Because of its color, Ahlfeld originally thought it was identical to the cobaltomenite from Cacheuta, described by Bertrand (1882), but Herzenberg determined that the red color was superficial only, and disappeared in nitric acid.
X-ray studies of ahlfeldite and cobaltomenite from Pacajake were published by Gattow and Lieder (1963).
Cobaltomenite occurs at Pacajake in solid solution with ahlfeldite; the name cobaltomenite is used when the cobalt content is greater than or equal to the nickel content.
Oxidation of penroseite gave rise to ahlfeldite (Ni), cobaltomenite (Co) and chalcomenite (Cu), while clausthalite gave the secondary lead minerals cerussite, molybdomenite, olsacherite and perhaps also wulfenite.
The stratiform deposits have yielded carrollite, linnaeite, trogtalite, cobaltomenite, heterogenite (both 3R and 2H polytypes), julienite, kolwezite and sphaerocobaltite.
Cobaltomenite has been found on the 2,400 level of the Musonoi-Extension mine.

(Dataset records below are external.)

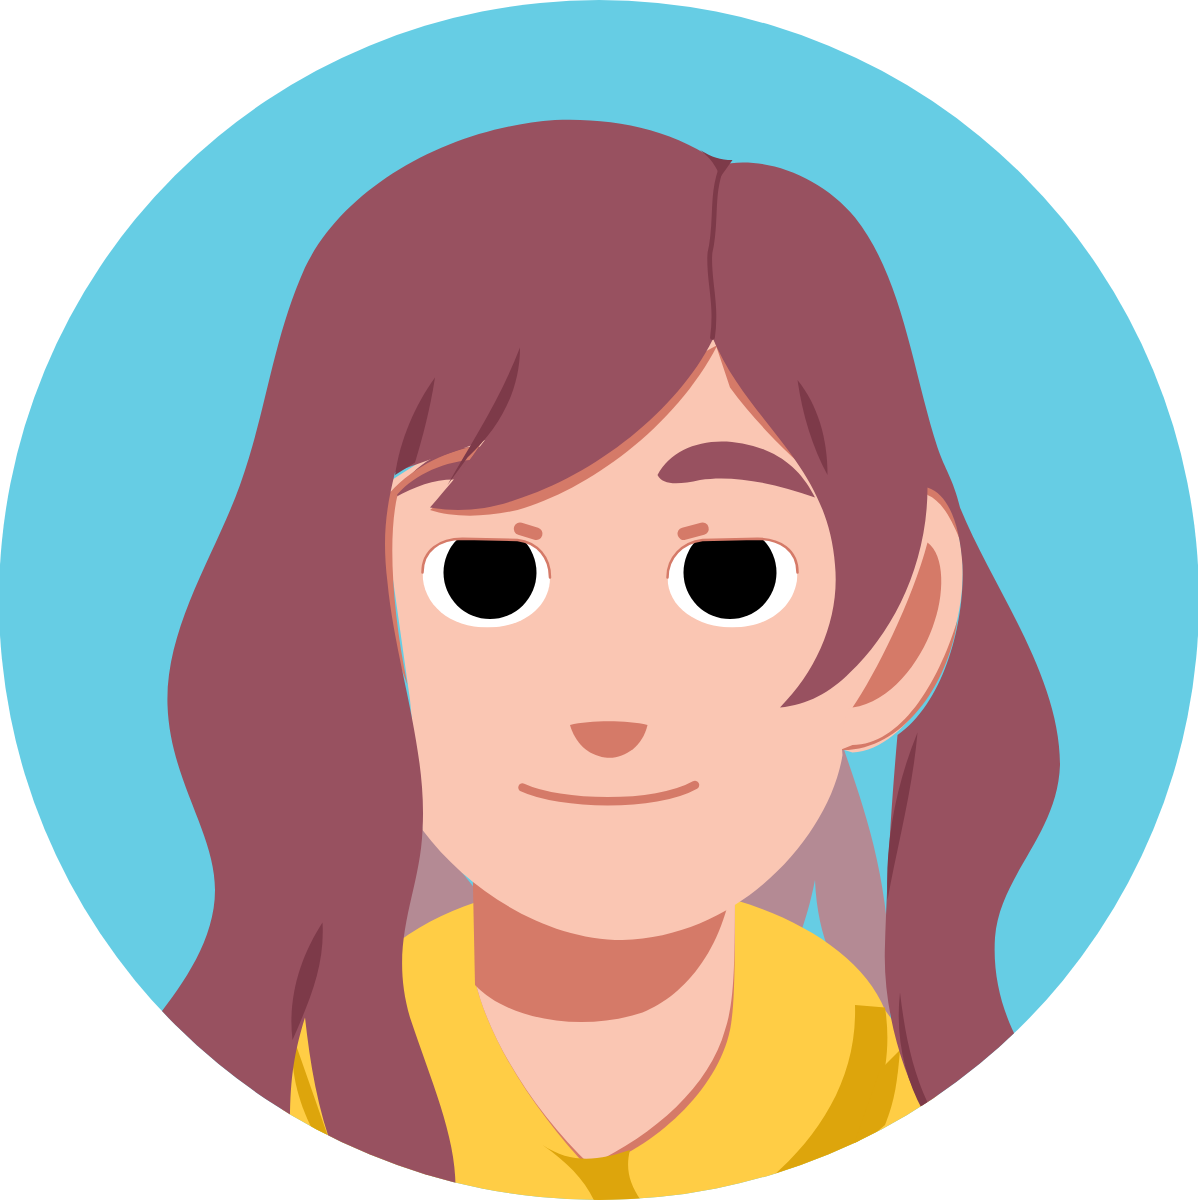
<!DOCTYPE html>
<html lang="en">
<head>
<meta charset="utf-8">
<title>Round avatar</title>
<style>
:root {
  --page: #ffffff;
  --sky: #66cde4;
  --hair: #985160;
  --hair-dark: #7d3a49;
  --hair-back: #b48a94;
  --skin: #fac6b3;
  --skin-shade: #d57a68;
  --hoodie: #ffcd45;
  --hoodie-shade: #dda50c;
  --eye-white: #ffffff;
  --pupil: #000000;
}
html, body { margin: 0; background: var(--page); overflow: hidden; }
.avatar { display: block; width: 1198px; height: 1200px; }
.sky { fill: var(--sky); }
.hair { fill: var(--hair); }
.hair-dark { fill: var(--hair-dark); }
.hair-back { fill: var(--hair-back); }
.skin { fill: var(--skin); }
.skin-shade { fill: var(--skin-shade); }
.hoodie { fill: var(--hoodie); }
.hoodie-shade { fill: var(--hoodie-shade); }
.eye-white { fill: var(--eye-white); }
.pupil { fill: var(--pupil); }
.line { fill: none; stroke: var(--skin-shade); stroke-linecap: round; }
.parting { fill: none; stroke: var(--hair-dark); stroke-width: 1.9; stroke-linecap: round; }
</style>
</head>
<body>
<svg class="avatar" viewBox="0 0 479.2 480" role="img" aria-label="Avatar of a smiling woman with long auburn hair and a yellow hoodie">
  <defs>
    <clipPath id="badge"><circle cx="239.6" cy="240" r="240"/></clipPath>
    <clipPath id="left-eye-shape"><path d="M169 229C169 220 176 215.5 185 215.5L207 216C215 217 220 223 220 231C220 243 209 251 195 251C180 251 169 242 169 229Z"/></clipPath>
    <clipPath id="right-eye-shape"><path d="M319 229C319 220 312 215.5 303 215.5L281 216C273 217 267 223 267 231C267 243 279 251 293 251C308 251 319 242 319 229Z"/></clipPath>
  </defs>

  <g clip-path="url(#badge)">
    <rect class="sky" width="480" height="480"/>

    <g id="hair-behind-neck">
      <path class="hair-back" d="M160 325L172 333L192 358L190 366L155 385Z"/>
      <path class="hair-back" d="M337 298C346 325 358 355 356 408L345 404C335 390 327 376 326 352C324 362 322 368 320 374L292 362C312 350 328 330 337 298Z"/>
    </g>

    <g id="hoodie">
      <path class="hoodie" d="M190 361C178 365 166 371 155 380L116 405L110 480H376V440L362 415L354 404C346 384 322 368 294 360Z"/>
      <path class="hoodie-shade" d="M342 402L354 403C357 422 353 442 341 461L300 478C325 459 343 434 342 402Z"/>
      <path class="hoodie-shade" d="M360 420C359 432 358 440 354 450L340 462L352 428Z"/>
      <path class="hoodie-shade" d="M117 414L131 454L125 452C119 440 116 428 117 414Z"/>
    </g>

    <g id="neck">
      <path class="skin-shade" d="M190 345V392C196 418 216 447 236 468C262 459 287 436 292 412C294 402 294 385 294 345Z"/>
      <path class="skin" d="M190 345V392C196 418 216 447 236 466C262 454 284 434 290 412C294 400 294 385 294 345Z"/>
      <path class="skin-shade" d="M189 345L190 394C203 408 233 413 257 405C274 398 291 379 294 345Z"/>
      <path class="hoodie-shade" d="M217 458C229 466 240 464 252 460C250 468 252 474 257 481H238C234 472 227 465 217 458Z"/>
    </g>

    <g id="ear">
      <path class="skin" d="M366 193C379 196 386 213 385 232C384 262 364 300 341 301L328 297L336 245Z"/>
      <path class="skin-shade" d="M371 217C378 222 378 238 373 251C368 265 356 281 341 283C350 270 365 240 371 217Z"/>
      <path class="skin-shade" d="M367 191C377 196 382 204 384 216C380 206 376 200 371 198Z"/>
      <path class="skin-shade" d="M383 248C379 275 360 301 336 300L341 298C360 298 375 274 383 248Z"/>
    </g>

    <g id="face">
      <path class="skin" d="M152 195L285 110L345 200V276C338 282 336 293 337 302C332 334 296 375 249 376C218 376 187 356 169 332L164 280Z"/>
    </g>

    <g id="eyebrows">
      <path class="hair" d="M263 190C270 177 288 173 306 180C316 184 322 191 326 199C309 193 293 190 280 192C271 194 265 194 263 190Z"/>
      <path class="hair" d="M158 199C164 187 177 177 196 179L190 193C179 190 169 193 158 199Z"/>
    </g>

    <g id="left-eye">
      <g clip-path="url(#left-eye-shape)">
        <rect class="eye-white" x="166" y="213" width="57" height="40"/>
        <circle class="pupil" cx="196" cy="229" r="18.6"/>
      </g>
      <path class="line" stroke-width="1" d="M169 229C169 220 176 215.5 185 215.5L207 216C215 217 220 223 220 231"/>
      <path class="line" stroke-width="5" d="M208 211.5L214.500 213.500"/>
    </g>
    <g id="right-eye">
      <g clip-path="url(#right-eye-shape)">
        <rect class="eye-white" x="264" y="213" width="58" height="40"/>
        <circle class="pupil" cx="292" cy="229" r="18.6"/>
      </g>
      <path class="line" stroke-width="1" d="M319 229C319 220 312 215.5 303 215.5L281 216C273 217 267 223 267 231"/>
      <path class="line" stroke-width="5" d="M281 211.500L273.500 213.500"/>
    </g>

    <g id="nose-and-mouth">
      <path class="skin-shade" d="M228 290C236 288 251 288 259 290C257 299 249 304 242 303C235 302 230 297 228 290Z"/>
      <path class="line" stroke-width="3.400" d="M209 315C224 322 262 323 278 314"/>
    </g>

    <g id="hair-shadows">
      <path class="skin-shade" d="M287 138C270 171 235 196 207 204C194 207 181 207 172 204L190 190Z"/>
      <path class="skin-shade" d="M156 197C166 186 180 180 192 178L188 184C176 185 164 191 158 199Z"/>
      <path class="skin-shade" d="M285 134C296 158 317 174 329 192C321 188 303 170 292 155Z"/>
      <path class="skin-shade" d="M153 195L159 198C155 215 157 245 163 274L154 250Z"/>
    </g>

    <g id="hair-left">
      <path class="hair" d="M289 66C270 52 246 47 222 48C180 51 138 74 122 107C109 136 107 163 96 194C86 222 66 251 67 282C68 312 86 333 86 356C86 376 73 394 62 408L116 450C116 434 117 423 122 407C124 425 127 444 134 462L182 480C184 458 173 434 164 407C155 376 168 358 169 332C171 300 158 265 155 233C153 216 154 205 158 189C170 184 182 181 194 176C188 184 179 195 172 203C183 205 195 204 206 200C238 190 271 164 285 136C286 122 283 113 284 102C287 90 284 79 289 66Z"/>
      <path class="hair-dark" d="M208 139C208 155 201 170 187 183L179 194C188 178 200 160 208 139Z"/>
      <path class="hair-dark" d="M174 151C172 164 169 175 166 185L158 190C160 176 166 162 174 151Z"/>
      <path class="hair-dark" d="M129 369C130 386 124 400 117 416C115 399 120 383 129 369Z"/>
    </g>

    <g id="hair-right">
      <path class="hair" d="M288 66C305 62 328 70 342 87C361 111 365 148 375 179C378 188 381 191 384 203C397 235 424 270 424 306C423 334 400 350 398 375C397 391 401 405 408 418L370 445C360 427 353 402 354 378C355 350 356 328 359 294C378 281 386 248 385 226C384 211 380 198 371 195C371 226 357 253 340 269C332 277 323 282 312 283C327 268 336 247 334 226C331 185 299 169 285 135C286 122 283 113 284 102C287 90 284 79 288 66Z"/>
      <path class="hair-dark" d="M319 152C327 162 331 175 331 190C325 179 321 166 319 152Z"/>
      <path class="hair-dark" d="M367 293C365 316 359 338 355 360C354 338 358 315 367 293Z"/>
      <path class="hair-dark" d="M360 397C362 414 365 428 371 441L369 444C362 431 358 415 360 397Z"/>
    </g>

    <g id="parting-line">
      <path class="parting" d="M289 66C284 78 287 89 284 101C283 111 287 121 285 135"/>
      <path class="hair-dark" d="M280 60C285 63 288 64 293 64L288 71C287 67 284 63 280 60Z"/>
    </g>
  </g>
</svg>
</body>
</html>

Katanga Crescent Outside of Stratiform Vein-like Katanga Cresent Cobalt Cobalt Cobalt Deposits Deposits(*) Deposits(**) Primary Linnaeite Linnaeite Linnaeite Minerals Carrollite Carrollite Carrollite Cattierite Cobaltite Siegenite Trogtalite Penroseite Secondary Heterogenite-3R Heterogenite-3R Heterogenite-3R Minerals Heterogenite-2H Oursinite Kolwezite Comblainite Sphaerocobaltite Cobaltomenite Julienite * Shinkolobwe ** Kipushi
Other new finds from Utah include thin, bladed, centimeter-size crystals of hematite from the Creole mine, Beaver County (John Seibel Minerals); pale blue botryoidal smithsonite, calcite, rosasite, plattnerite and aurichalcite from the Hidden Treasure mine, north of Ophir, Tooele County, available from Jim McGlasson; rich purple crusts of cobaltomenite
on rock from the Parco mine group, Thompson District, Grand County, and microcrystals of pharmacosiderite, metazeunerite and olivenite from the Big Indian mine, near La Sal, San Juan County (Virgin Mining).